**PROBLEM STATEMENT**
The lines wanted are those in the data below that include "dark".

**RECORDED INFORMATION**
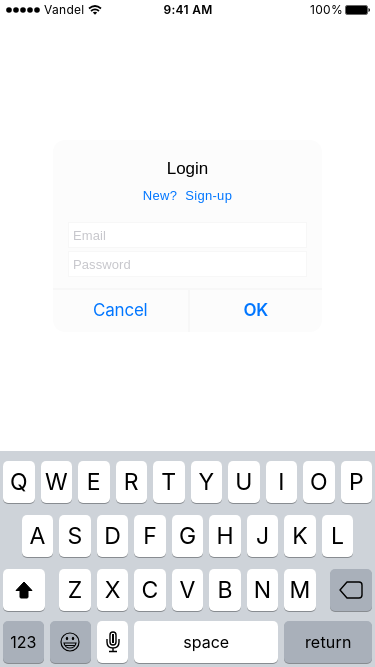
<!DOCTYPE html>
<html lang="en">
<head>
<meta charset="utf-8">
<title>Login</title>
<style>
:root {
  --ink: #000;
  --blue: #0076ff;
  --placeholder: #c7c7cc;
  --panel: #fcfcfc;
  --hairline: #f7f7f7;
  --keyboard: #ced3d9;
  --key: #fff;
  --key-dark: #a9b0ba;
  --key-edge: #888c91;
}
* { box-sizing: border-box; margin: 0; }
body {
  width: 375px; height: 667px; overflow: hidden;
  display: flex; flex-direction: column;
  background: #fff; color: var(--ink);
  font-family: Inter, Roboto, sans-serif;
}
svg { display: block; }

.status {
  height: 20px; padding: 0 5px 0 6px;
  display: grid; grid-template-columns: 1fr auto 1fr; align-items: center;
  font-size: 12px; line-height: 20px; letter-spacing: .3px;
}
.status div { display: flex; align-items: center; }
.carrier { gap: 3px; }
.time { font-weight: 600; }
.battery { justify-content: flex-end; gap: 2px; }

.stage { height: 431px; padding: 120px 53px 0; }
.dialog { height: 192px; background: var(--panel); border-radius: 12px; overflow: hidden; }
.dialog h1 {
  padding-top: 18px; text-align: center;
  font: 400 17px/21px "Liberation Sans", sans-serif;
}
.links {
  display: flex; justify-content: center; gap: 8px; margin-top: 8px;
  font: 13px/18px "Liberation Sans", sans-serif; letter-spacing: .3px;
}
a { color: var(--blue); text-decoration: none; }
.fields { display: grid; gap: 3px; padding: 17px 15px 11px; }
.field {
  height: 26px; padding-left: 4px;
  background: #fff; border: 1px solid var(--hairline);
  color: var(--placeholder);
  font: 13px/25px "Liberation Sans", sans-serif; letter-spacing: .1px;
}
.actions { display: grid; grid-template-columns: 1fr 1fr; border-top: 2px solid var(--hairline); }
.actions a { height: 42px; text-align: center; font-size: 17px; line-height: 40px; letter-spacing: -.2px; }
.actions a + a { border-left: 2px solid var(--hairline); font-weight: 600; }

.keyboard { height: 216px; padding: 10px 3px 0; background: var(--keyboard); }
.row { display: flex; justify-content: center; gap: 6px; height: 42px; margin-bottom: 12px; }
.row.shifted { justify-content: space-between; margin-bottom: 10px; }
.letters { display: flex; gap: 6px; }
.key {
  width: 31.5px; height: 42px; flex: none;
  display: flex; align-items: center; justify-content: center;
  background: var(--key); border-radius: 5px; box-shadow: 0 1px 0 var(--key-edge);
  font-size: 23px; line-height: 42px;
}
.key.dark { background: var(--key-dark); }
.key.word { font-size: 16px; }
.key.side { width: 42px; }
.key.mode { width: 41px; }
.key.space { width: 144px; }
.key.return { width: 88px; letter-spacing: .2px; }
</style>
</head>
<body>
<header class="status">
  <div class="carrier">
    <svg width="35" height="6" aria-label="Signal">
      <circle cx="3" cy="3" r="2.8"/><circle cx="10" cy="3" r="2.8"/><circle cx="17" cy="3" r="2.8"/><circle cx="24" cy="3" r="2.8"/><circle cx="31" cy="3" r="2.8"/>
    </svg>
    <span>Vandel</span>
    <svg width="14" height="10" viewBox="0 0 14 10" fill="none" stroke="#000" stroke-width="1.7" aria-label="Wi-Fi">
      <path d="M1 3.5Q7 -1.500 13 3.5M3 6Q7 2.600 11 6"/>
      <path d="M4.800 7.500Q7 5.800 9.200 7.500L7 9.700Z" fill="#000" stroke="none"/>
    </svg>
  </div>
  <span class="time">9:41 AM</span>
  <div class="battery">
    <span>100%</span>
    <svg width="25" height="10" aria-label="Battery full">
      <rect x=".5" y=".5" width="22" height="9" rx="1.5" fill="none" stroke="#000" stroke-width=".6"/>
      <rect x="1" y="1" width="21" height="8" rx="1"/>
      <path d="M23.500 3Q25 3.500 25 5T23.500 7Z"/>
    </svg>
  </div>
</header>

<main class="stage">
  <section class="dialog">
    <h1>Login</h1>
    <p class="links"><a href="#">New?</a><a href="#">Sign-up</a></p>
    <div class="fields">
      <div class="field">Email</div>
      <div class="field">Password</div>
    </div>
    <nav class="actions"><a href="#">Cancel</a><a href="#">OK</a></nav>
  </section>
</main>

<section class="keyboard" aria-label="Keyboard">
  <div class="row">
    <span class="key">Q</span><span class="key">W</span><span class="key">E</span><span class="key">R</span><span class="key">T</span><span class="key">Y</span><span class="key">U</span><span class="key">I</span><span class="key">O</span><span class="key">P</span>
  </div>
  <div class="row">
    <span class="key">A</span><span class="key">S</span><span class="key">D</span><span class="key">F</span><span class="key">G</span><span class="key">H</span><span class="key">J</span><span class="key">K</span><span class="key">L</span>
  </div>
  <div class="row shifted">
    <span class="key side" aria-label="Shift">
      <svg width="18" height="18"><path d="M9 1L17 9.500H13V16Q13 17 12 17H6Q5 17 5 16V9.500H1Z" stroke="#000" stroke-linejoin="round"/></svg>
    </span>
    <div class="letters">
      <span class="key">Z</span><span class="key">X</span><span class="key">C</span><span class="key">V</span><span class="key">B</span><span class="key">N</span><span class="key">M</span>
    </div>
    <span class="key side dark" aria-label="Delete">
      <svg width="24" height="18" fill="none" stroke="#000" stroke-width="1.4" stroke-linejoin="round">
        <path d="M8 1H20Q23 1 23 4V14Q23 17 20 17H8L1 9Z"/>
      </svg>
    </span>
  </div>
  <div class="row">
    <span class="key mode dark word">123</span>
    <span class="key mode dark" aria-label="Emoji">
      <svg width="20" height="20" fill="none" stroke="#000" stroke-width="1.2">
        <circle cx="10" cy="10" r="9"/>
        <path d="M4 11H16Q15 16 10 16T4 11ZM5 13.500H15"/>
        <ellipse cx="7" cy="6.5" rx="1.2" ry="1.8" fill="#000" stroke="none"/>
        <ellipse cx="13" cy="6.5" rx="1.2" ry="1.8" fill="#000" stroke="none"/>
      </svg>
    </span>
    <span class="key" aria-label="Dictate">
      <svg width="14" height="22" fill="none" stroke="#000" stroke-width="1.4">
        <rect x="4" y="1" width="6" height="13" rx="3"/>
        <path d="M7 3V12" stroke-width="2"/>
        <path d="M1 8V11Q1 17 7 17T13 11V8M7 17V20.500M3 20.500H11"/>
      </svg>
    </span>
    <span class="key space word">space</span>
    <span class="key return dark word">return</span>
  </div>
</section>
</body>
</html>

**OUTPUT BELOW**
  --key-dark: #a9b0ba;
.key.dark { background: var(--key-dark); }
    <span class="key side dark" aria-label="Delete">
    <span class="key mode dark word">123</span>
    <span class="key mode dark" aria-label="Emoji">
    <span class="key return dark word">return</span>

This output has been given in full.